Barbados Is the Best Caribbean Country for Digital Nomads

Barbados is now considered the best Caribbean country for digital nomads in 2022.

As the world changes rapidly and technology reaches a global audience, nations are being integrated and virtually connected in the working environment. As more companies now use a remote workforce, day-to-day office work is drastically diminishing . This fact technically means that skilled people can gain employment from anywhere in the world as long as you have a strong internet connection and a smart device. Digital nomads are people who go about life in a nomadic pattern while earning a living by practicing remote work with the use of digital telecommunication technology.

This trend is not new per say, but its prominence increased during the COVID-19 pandemic. The lockdown was an eye opener to many as most regular 9-5 workers lost their jobs and those who worked remotely continued earning money. Industries began to look into the possibility of working from home while people who had specific skills could make a living in the comfort of their homes.

This flexibility enables freelancers work from anywhere in the world, but it is not enough to just work from any part of the world as a freelancer or a digital nomad. There are lots of things to consider ranging from the cost of living to security and environmental issues of that country. There must also be a positive balance between what you earn and what you spend.

Barbados, according to the Executive Nomad rating survey conducted by Savills Plc, has been rated the number one Caribbean destination for Digital nomads. This news does not come as a surprise for many reasons. Barbados is known to be a peaceful nation with an acceptable standard of living. The people are friendly and welcoming, and the environment makes it possible for remote work which requires a lot of mental investment.

High-speed Internet connections, extraordinary natural beauty and good air connectivity were the reasons behind Barbados’s rise in the ranking. Barbados is blessed with lots of beaches and water activities, relaxation spots and restaurants, Bars and cafes plus a healthy amount of nightlife to ensure you have an opportunity to unwind after a stressful days’ work.

The top destination for digital nomads was Lisbon, Portugal, and then Miami in the United States, and also Dubai, UAE, Algarve and Portugal. In July 2020, Prime Minister Mia Amor Mottley launched a new visa program called “Welcome Stamp”, urging foreign digital workers to trade their urbane home office for a new life in the Caribbean. This initiative was established to fill the gap created by the reduced inflow of tourists created by the global lockdown and also to increase foreign exchange.

Barbados Welcome Stamp program allows people who work online to relocate and work from Barbados for 12 months. To qualify, you must be employed in a country other than Barbados and be earning all your income from sources outside of Barbados. All seeking this Visa should be expected to earn over $50,000 during the course of the year and/or have financial means to support themselves during that time.

So far, the program has proven to be a success with over 2,000 digital nomads relocating to the island in less than 2 years. By March 2022, Barbados received 3,511 applications and approved 2,300 applications from digital nomads, according to Barbados Today. Digital workers from the US, Britain, Canada, Nigeria and Ireland make up a chunk of the Nomads seeking the Welcome Stamp.

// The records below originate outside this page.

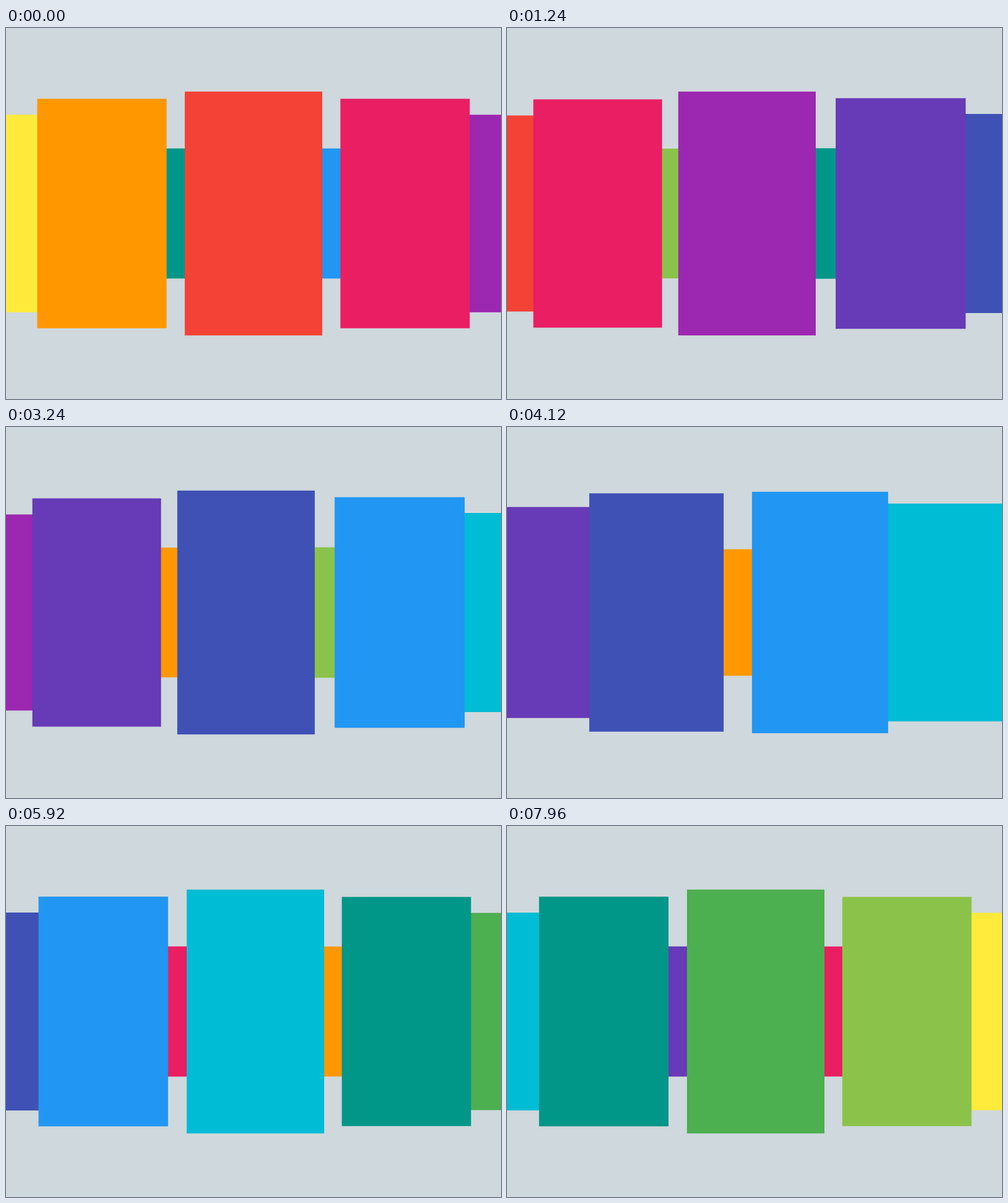
Animation, 800 px wide and 600 px high, one loop 8000 ms. Source, as an HTML page with a canvas:

```html
<!DOCTYPE html>
<html lang="en">
<head>
<meta charset="utf-8">
<title>Card carousel</title>
<style>
  html, body { margin: 0; width: 100%; height: 100%; overflow: hidden; background: #cfd8dc; }
  canvas { display: block; width: 800px; height: 600px; }
</style>
</head>
<body>
<canvas id="stage" width="800" height="600"></canvas>
<script>
const ctx = document.getElementById('stage').getContext('2d');
const COLORS = [
  '#f44336', '#e91e63', '#9c27b0', '#673ab7', '#3f51b5', '#2196f3',
  '#00bcd4', '#009688', '#4caf50', '#8bc34a', '#ffeb3b', '#ff9800'
];
const LOOP = 8000, STEP = 1000, DELAY = 3;
const CARD_W = 222.2, CARD_H = 394.4;
const RADIUS = 520.7, PERSPECTIVE = 1111;
const SLICE = 2 * Math.PI / COLORS.length;

function cubicBezier(x1, y1, x2, y2) {
  const curve = (a, b, s) =>
    3 * a * s * (1 - s) ** 2 + 3 * b * s * s * (1 - s) + s ** 3;
  return x => {
    let low = 0, high = 1;
    for (let i = 0; i < 30; i++) {
      const mid = (low + high) / 2;
      if (curve(x1, x2, mid) < x) low = mid; else high = mid;
    }
    return curve(y1, y2, (low + high) / 2);
  };
}

const bounce = cubicBezier(0.356, 1.95, 0.297, 0.86);

// Rotation in card slices: one bouncing turn per step
function rotationAt(time) {
  const local = Math.max(0, time % STEP - DELAY) / STEP;
  return Math.floor(time / STEP) + (local ? bounce(local) : 0);
}

function draw(time) {
  const rotation = rotationAt(time);
  const cards = COLORS.map((color, i) => {
    const angle = (i - rotation) * SLICE;
    const depth = RADIUS * (1 - Math.cos(angle));
    const scale = PERSPECTIVE / (PERSPECTIVE + depth);
    return { color, depth, scale, x: 400 + RADIUS * Math.sin(angle) * scale };
  });
  cards.sort((a, b) => b.depth - a.depth);

  ctx.fillStyle = '#cfd8dc';
  ctx.fillRect(0, 0, 800, 600);
  for (const { color, scale, x } of cards) {
    const w = CARD_W * scale, h = CARD_H * scale;
    ctx.fillStyle = color;
    ctx.fillRect(x - w / 2, 300 - h / 2, w, h);
  }
}

const start = performance.now();
function frame() {
  draw((performance.now() - start) % LOOP);
  requestAnimationFrame(frame);
}
draw(0);
requestAnimationFrame(frame);
</script>
</body>
</html>
```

“Those approved applicants under the program have occupations in fields such as Engineering, Health Science, Architecture, Information Technology, Communications, Public Administration, Finance, Education and Training, Law, Distribution and Logistics and Management,” the Barbados Today added.

Thinking about traveling to Barbados as a digital nomad in 2022? Be sure to check our Caribbean Travel Requirements COVID-19 updates for the latest requirements for travel to Barbados as well as other Caribbean countries including Antigua and Barbuda,  St. Kitts and Nevis and Trinidad and Tobago.